Twins fans have seen this before from Francisco Liriano and now Pirates fans are seeing it too. Great. Terrible. Great. Terrible. Repeat as needed.
Liriano was a huge part of Pittsburgh’s rise to the playoffs last season, going 16-8 with a 3.02 ERA and 163 strikeouts in 161 innings on the way to the Comeback Player of the Year award. And now this season he’s 0-4 with a 4.86 ERA through 10 starts, serving up seven homers already after allowing a total of nine homers in 26 starts last year.
Compared to last season Liriano’s average fastball velocity is down from 93.0 miles per hour to 92.0 miles per hour, and both his slider and changeup are down about the same speed. However, he’s actually generating more ground balls and more swinging strikes than last season and his secondary numbers suggest he’s pitched more like a 3.50 ERA guy than a 4.86 ERA guy so far if luck were to even out.
Pittsburgh desperately needs Liriano to pitch like he did last season if they’re going to dig out of this early 18-26 hole and while he’s been frustrating to watch so far there’s reason to believe he can get back on track.
Major League Baseball just announced that there will be a pitch clock for spring training. It will be a 20-second pitch clock, phased in like so:
- In the first Spring Training games, the 20-second timer will operate without enforcement so as to make players and umpires familiar with the new system;
- Early next week, umpires will issue reminders to pitchers and hitters who violate the rule, but no ball-strike penalties will be assessed. Between innings, umpires are expected to inform the club’s field staff (manager, pitching coach or hitting coach) of any violations; and
- Later in Spring Training, and depending on the status of the negotiations with the Major League Baseball Players Association, umpires will be instructed to begin assessing ball-strike penalties for violations.
As is the case in the minors, the batter will have to be in the batter’s box and alert to the pitcher with at least five seconds remaining on the timer; and the pitcher needs only to begin his windup before the 20-second timer expires, as opposed to having thrown the pitch. The timer will not be used on the first pitch of any at-bat. Rather, it begins running prior to the second pitch once the pitcher receives the ball from the catcher.

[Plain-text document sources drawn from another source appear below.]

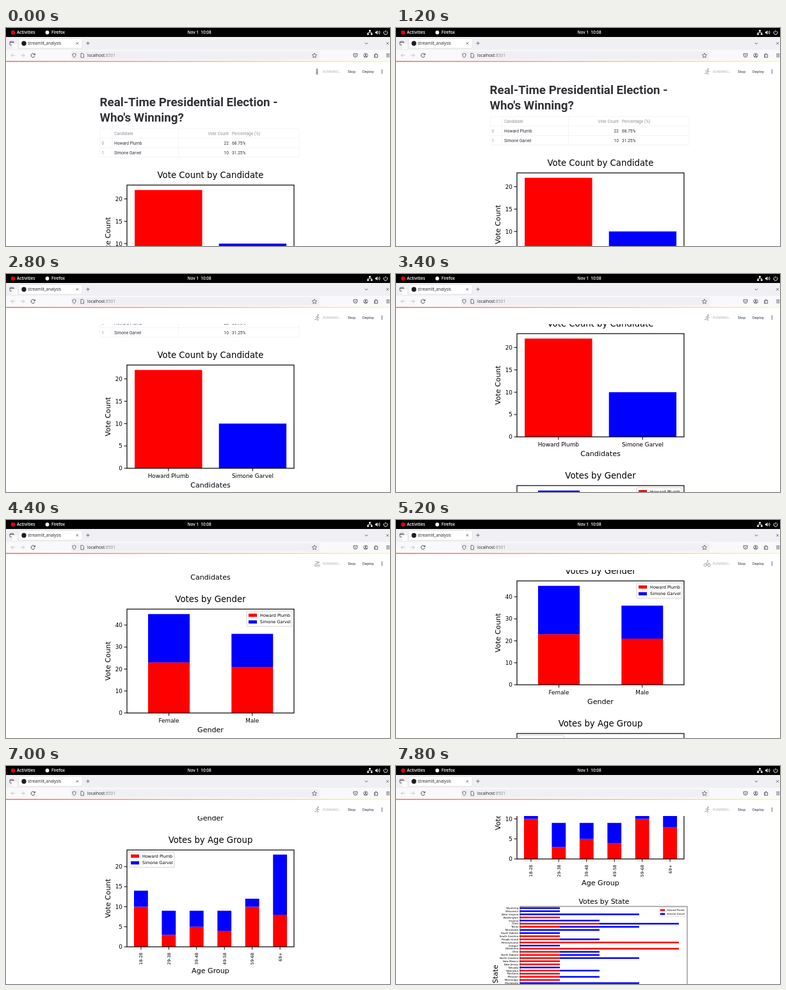
These frames come from a looping animation (600x340 px, 8 s). An HTML page:

```html
<!DOCTYPE html>
<html lang="en">
<head>
<meta charset="utf-8">
<title>Election dashboard</title>
<style>
  html, body { margin: 0; width: 100%; height: 100%; overflow: hidden; background: #fff; }
  svg { display: block; width: 600px; height: 340px; }
  text { white-space: pre; }
  .plot { font-family: "DejaVu Sans", sans-serif; }
  .app { font-family: Roboto, sans-serif; }
  .ui { font-family: "Open Sans", sans-serif; }
</style>
</head>
<body>
<svg id="stage" viewBox="0 0 600 340"></svg>
<script>
const RED = '#f00', BLUE = '#00f', INK = '#31333f';
const CANDIDATES = ['Howard Plumb', 'Simone Garvel'];
const LOOP = 8000, STEP = 200;

// Resting points of the scroll: [time, offset]
const SCROLL = [[0, 0], [800, 0], [1800, 53], [2200, 53], [3400, 152], [4400, 343],
  [5200, 387], [6200, 452], [7000, 589], [7800, 726]];

const rect = (x, y, w, h, fill, extra = '') =>
  `<rect x="${x}" y="${y}" width="${w}" height="${h}" fill="${fill}" ${extra}/>`;
const path = (d, stroke = '#000', width = 1, extra = '') =>
  `<path d="${d}" fill="none" stroke="${stroke}" stroke-width="${width}" ${extra}/>`;
const dot = (x, y, r, fill) => `<circle cx="${x}" cy="${y}" r="${r}" fill="${fill}"/>`;

// y is the middle of the capital letters
function text(x, y, string, size, { fill = '#000', anchor = 'start', weight = 400, turn = false } = {}) {
  const rotate = turn ? `transform="rotate(-90 ${x} ${y})"` : '';
  return `<text x="${x}" y="${y + size * 0.365}" font-size="${size}" fill="${fill}" ` +
    `text-anchor="${anchor}" font-weight="${weight}" ${rotate}>${string}</text>`;
}
const middle = (x, y, string, size, turn) => text(x, y, string, size, { anchor: 'middle', turn });

function legend(x, y, scale = 1) {
  const entries = CANDIDATES.map((name, i) =>
    rect(3, 4 + i * 10.5, 13, 5, i ? BLUE : RED) + text(21, 6.5 + i * 10.5, name, 6.5)).join('');
  return `<g transform="translate(${x} ${y}) scale(${scale})">` +
    rect(0, 0, 71, 24, '#fff', 'fill-opacity=".8" stroke="#ccc" stroke-width=".9" rx="2"') + entries + '</g>';
}

// bars: [label, red votes, total votes]
function barChart({ top, bottom, title, xLabel, step, bars, firstX, pitch, barWidth, turned }) {
  const limit = Math.max(...bars.map(bar => bar[2])) * 1.05;
  const yOf = votes => bottom - votes * (bottom - top) / limit;
  let out = '';
  bars.forEach(([label, red, total], i) => {
    const x = firstX + i * pitch, left = x - barWidth / 2;
    out += rect(left, yOf(red), barWidth, bottom - yOf(red), RED);
    out += rect(left, yOf(total), barWidth, yOf(red) - yOf(total), BLUE);
    out += path(`M${x} ${bottom}v4.5`);
    out += turned
      ? text(x, bottom + 9, label, 6.5, { anchor: 'end', turn: true })
      : middle(x, bottom + 12, label, 8.85);
  });
  for (let votes = 0; votes <= limit; votes += step) {
    out += path(`M189 ${yOf(votes)}h-4.5`) + text(182, yOf(votes), votes, 8.85, { anchor: 'end' });
  }
  out += rect(189, top, 261, bottom - top, 'none', 'stroke="#000" stroke-width="1.2"');
  out += middle(319.5, top - 15.5, title, 13.3);
  out += middle(319.5, bottom + (turned ? 37 : 26), xLabel, 11.1);
  return out + middle(159, (top + bottom) / 2, 'Vote Count', 11.1, true);
}

// state, red votes, total votes
const STATES = `Wyoming 0 1|Wisconsin 0 1|West Virginia 0 3|Washington 1 1|Virginia 0 2|Utah 2 4|Texas 1 3
|Tennessee 0 2|South Dakota 0 1|South Carolina 1 1|Rhode Island 1 2|Pennsylvania 4 4|Oregon 0 1|Oklahoma 4 4
|Ohio 1 2|North Dakota 1 2|North Carolina 1 3|New Mexico 1 1|New Jersey 1 1|Nevada 0 1|Nebraska 1 2
|Montana 1 1|Missouri 1 2|Mississippi 1 1|Minnesota 0 3`;

function stateChart() {
  const top = 945, unit = 62;
  let out = middle(325, top - 8, 'Votes by State', 10.9) + middle(155, top + 105.5, 'State', 11, true);
  STATES.split('|').forEach((row, i) => {
    const [, name, red, total] = row.trim().match(/(.+) (\d) (\d)/);
    const y = top + 2.6 + i * 4.875;
    out += rect(194, y - 1.25, red * unit, 2.5, RED) + rect(194 + red * unit, y - 1.25, (total - red) * unit, 2.5, BLUE);
    out += path(`M194 ${y}h-2`, '#000', 0.5) + text(191, y, name, 4, { anchor: 'end' });
  });
  out += rect(194, top, 261, 211, 'none', 'stroke="#000" stroke-width=".6"');
  return out + legend(411, top + 2, 0.58);
}

function voteTable() {
  const gray = '#92939b', rows = [['0', CANDIDATES[0], '22', '68.75%'], ['1', CANDIDATES[1], '10', '31.25%']];
  let out = rect(147, 157, 311, 44.5, '#fff', 'stroke="#f0f0f3" stroke-width=".8" rx="2"');
  out += path('M147 172H458M147 186.7H458M166 157v44.5M269.5 157v44.5', '#f0f0f3', 0.7);
  [['', 'Candidate', 'Vote Count', 'Percentage (%)'], ...rows].forEach(([index, name, count, share], i) => {
    const y = 165 + i * 14.6, fill = i ? INK : gray;
    out += text(149.5, y, index, 6.4, { fill: gray }) + text(169, y, name, 6.6, { fill });
    out += text(348, y, count, 6.6, { fill, anchor: 'end' }) + text(353, y, share, 6.6, { fill });
  });
  return out;
}

function page() {
  const heading = { fill: '#303036', weight: 700 };
  return `<g class="app">${text(146.5, 115.3, 'Real-Time Presidential Election -', 18.8, heading)}
    ${text(146.5, 139.3, "Who's Winning?", 18.8, heading)}${voteTable()}</g><g class="plot">` +
    barChart({
      top: 245, bottom: 406, title: 'Vote Count by Candidate', xLabel: 'Candidates', step: 5,
      bars: [[CANDIDATES[0], 22, 22], [CANDIDATES[1], 0, 10]], firstX: 253.8, pitch: 131.6, barWidth: 105.4
    }) +
    barChart({
      top: 482, bottom: 644, title: 'Votes by Gender', xLabel: 'Gender', step: 10,
      bars: [['Female', 23, 45], ['Male', 21, 36]], firstX: 254.5, pitch: 130.3, barWidth: 65
    }) + legend(376, 485) +
    barChart({
      top: 720, bottom: 871, title: 'Votes by Age Group', xLabel: 'Age Group', step: 5, turned: true,
      bars: [['18-28', 10, 14], ['29-38', 3, 9], ['39-48', 5, 9], ['49-58', 4, 9], ['59-68', 10, 12], ['69+', 8, 23]],
      firstX: 210.9, pitch: 43.45, barWidth: 21.8
    }) + legend(192, 723) + stateChart() + '</g>';
}

function browser() {
  const dark = '#3a3a42', pale = '#b8b8bd', white = { fill: '#fff', weight: 600 };
  const topBar = rect(0, 0, 600, 14, '#000') + dot(11, 7, 3.2, '#e00') + text(17, 7, 'Activities', 6.5, white) +
    dot(64.5, 7, 2.9, '#fff') + text(71, 7, 'Firefox', 6.4, white) +
    text(302, 7, 'Nov 1  10:08', 6.4, { ...white, anchor: 'middle' }) +
    path('M568.5 4v3M565.5 9.5v-2.5h6v2.5', '#fff', 0.8) + rect(567.2, 3, 2.6, 2.4, '#fff') +
    rect(564.3, 8.4, 2.6, 2.4, '#fff') + rect(570, 8.4, 2.6, 2.4, '#fff') +
    '<path d="M577 5.8h1.5l2-2v6.5l-2-2H577z" fill="#fff"/>' +
    path('M582 5q1.4 2 0 4M583.3 4q2 3 0 6', '#fff', 0.7) +
    path('M591.3 4.9a3 3 0 1 0 3.6 0M593.1 3.5v3.2', '#fff', 0.9);
  const tabs = rect(0, 14, 600, 20, '#f0f0f4') +
    rect(20, 16.5, 99, 15, '#fff', 'rx="2" stroke="#dcdce0" stroke-width=".6"') +
    rect(6, 21, 6, 5.5, 'none', `rx="1" stroke="${dark}" stroke-width=".8"`) + path('M6 22.7h6', dark, 0.8) +
    rect(9, 23.5, 9.5, 10, '#fafafa', 'stroke="#ddd" stroke-width=".5"') +
    dot(28, 24, 3.7, '#1c1c22') + text(34, 24, 'streamlit_analysis', 6.3, { fill: '#222' }) +
    path('M109.7 22.2l3.4 3.4m0-3.4l-3.4 3.4M594.4 22.2l3.6 3.6m0-3.6l-3.6 3.6', dark, 0.7) +
    path('M128 21v5.6M125.200 23.800h5.600', dark, 0.7) +
    path('M560.8 23l2.2 2.2 2.2-2.2', dark, 0.8);
  const toolbar = rect(0, 34, 600, 18, '#f9f9fb') + rect(102, 36, 388, 13.5, '#f0f0f4', 'rx="2"') +
    path('M14 42.7H8m2.6-2.6L8 42.7l2.6 2.6M23 42.7h6m-2.6-2.6l2.6 2.6-2.6 2.6', pale, 0.8) +
    path('M44.8 41.3a3 3 0 1 0 .2 2.4M45.3 39.5v2.3H43', dark, 0.9) +
    path('M106.5 39.6l2.7 1q0 4-2.7 5.6-2.7-1.6-2.7-5.6z', dark, 0.7) +
    path('M117 39.6h3l1.5 1.5v4.9H117z', dark, 0.7) +
    text(127, 42.8, 'localhost<tspan fill="#85858c">:8501</tspan>', 6.5, { fill: '#222' }) +
    path('M482 39.2l1.1 2.3 2.5.3-1.8 1.8.4 2.5-2.2-1.2-2.2 1.2.4-2.5-1.8-1.8 2.5-.3z', dark, 0.7) +
    path('M543 40h6v2.5a3 3 0 0 1-6 0zM544.5 42l1.5 1.4 1.5-1.4', dark, 0.8) +
    `<circle cx="562" cy="42.7" r="3.2" fill="none" stroke="${dark}" stroke-width=".7"/>` +
    dot(562, 41.8, 1.1, dark) + path('M560 44.6q2-1.6 4 0', dark, 0.9) +
    path('M575.5 41.5h1.7v-1.5h1.8v1.5h1.7v4.3h-5.2v-1.6h1.3v-1.3h-1.3z', dark, 0.8) +
    path('M594.200 40.5h5.2m-5.2 2.2h5.2m-5.2 2.2h5.2', dark, 0.8);
  const small = { fill: INK };
  const header = rect(0, 51.5, 600, 1.3, 'url(#stripe)') +
    `<g class="app">${text(495, 68, 'RUNNING...', 5.7, { fill: '#b4b5bb' })}${text(534, 68, 'Stop', 5.9, small)}` +
    `${text(557, 68, 'Deploy', 5.9, small)}</g>` +
    [65.7, 68, 70.3].map(y => dot(587.5, y, 0.8, INK)).join('');
  return `<g class="ui">${topBar}${tabs}${toolbar}${header}</g>`;
}

// Activity figures, each in a 10 by 10 box
const FIGURES = {
  stand: dot(5, 1.5, 1.2, '#777') + path('M5 3v3.5M3.5 4h3M4.2 9.5V6h1.6v3.5', '#777', 1.1),
  run: dot(6.6, 1.3, 1.1, '#8c8d94') + path('M2.5 4.5l2-1.3 1.5.3-1.2 2.7 1.7 1.3-.5 2.5M4.8 6.2l-1 1.8H1.2M6 3.5l1 1.5h1.8', '#8c8d94', 0.9),
  swim: dot(7.5, 3, 1.1, '#8c8d94') + path('M2 2.2l3-.4 1.3 2.5L2 5.5M.5 7q1.2-1 2.3 0t2.3 0 2.3 0 2.3 0M.5 9q1.2-1 2.3 0t2.3 0 2.3 0 2.3 0', '#8c8d94', 0.8),
  cycle: dot(6, 1, 1, '#8c8d94') + path('M0 7.3a2.1 2.1 0 1 0 4.2 0a2.1 2.1 0 1 0-4.2 0M6.3 7.3a2.1 2.1 0 1 0 4.2 0a2.1 2.1 0 1 0-4.2 0M5.2 8V6L3.5 4.7l2-2L7 4.3h1.6', '#8c8d94', 0.8),
  wheel: dot(4.5, 1.2, 1.1, '#8c8d94') + path('M4.3 2.7v3.2h2.8l1 2.8h1M4.3 4h2.5M3.2 4.7a2.5 2.5 0 1 0 3.3 3', '#8c8d94', 0.9)
};
// [start time, figure]
const ACTIVITY = [[0, 'stand'], [1200, 'run'], [3800, 'swim'], [4800, 'cycle'], [5800, 'wheel'], [7000, 'run']];

document.getElementById('stage').innerHTML =
  `<defs><linearGradient id="stripe"><stop stop-color="#ff4b4b"/><stop offset="1" stop-color="#fffd80"/></linearGradient>
  <clipPath id="view">${rect(0, 78, 600, 262, '#000')}</clipPath></defs>
  <g clip-path="url(#view)"><g id="page">${page()}</g></g>${browser()}<g id="figure" transform="translate(481 63)"></g>`;
const pageGroup = document.getElementById('page');
const figureGroup = document.getElementById('figure');

// Each scroll gesture eases in and out between two resting points
function scrollAt(time) {
  const next = SCROLL.findIndex(([at]) => at >= time);
  if (next <= 0) return SCROLL[0][1];
  const [t0, y0] = SCROLL[next - 1], [t1, y1] = SCROLL[next];
  const part = (time - t0) / (t1 - t0);
  return Math.round(y0 + (y1 - y0) * part * part * (3 - 2 * part));
}

let shown = -1;
function draw() {
  const time = Math.floor(performance.now() % LOOP / STEP) * STEP;
  if (time !== shown) {
    shown = time;
    pageGroup.setAttribute('transform', `translate(0 ${-scrollAt(time)})`);
    figureGroup.innerHTML = FIGURES[ACTIVITY.filter(([start]) => start <= time).pop()[1]];
  }
  requestAnimationFrame(draw);
}
draw();
</script>
</body>
</html>
```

The league has not decided if the pitch clock will be used in the regular season yet. It can do so unilaterally, without union approval, for one year if it chooses to since it first introduced the idea last year.
There will likely be a lot of complaining about this, but as someone who has been to several minor league games with the clock in place, it’s pretty seamless and not noticeable. Minor leaguers had few if any complaints about its implementation.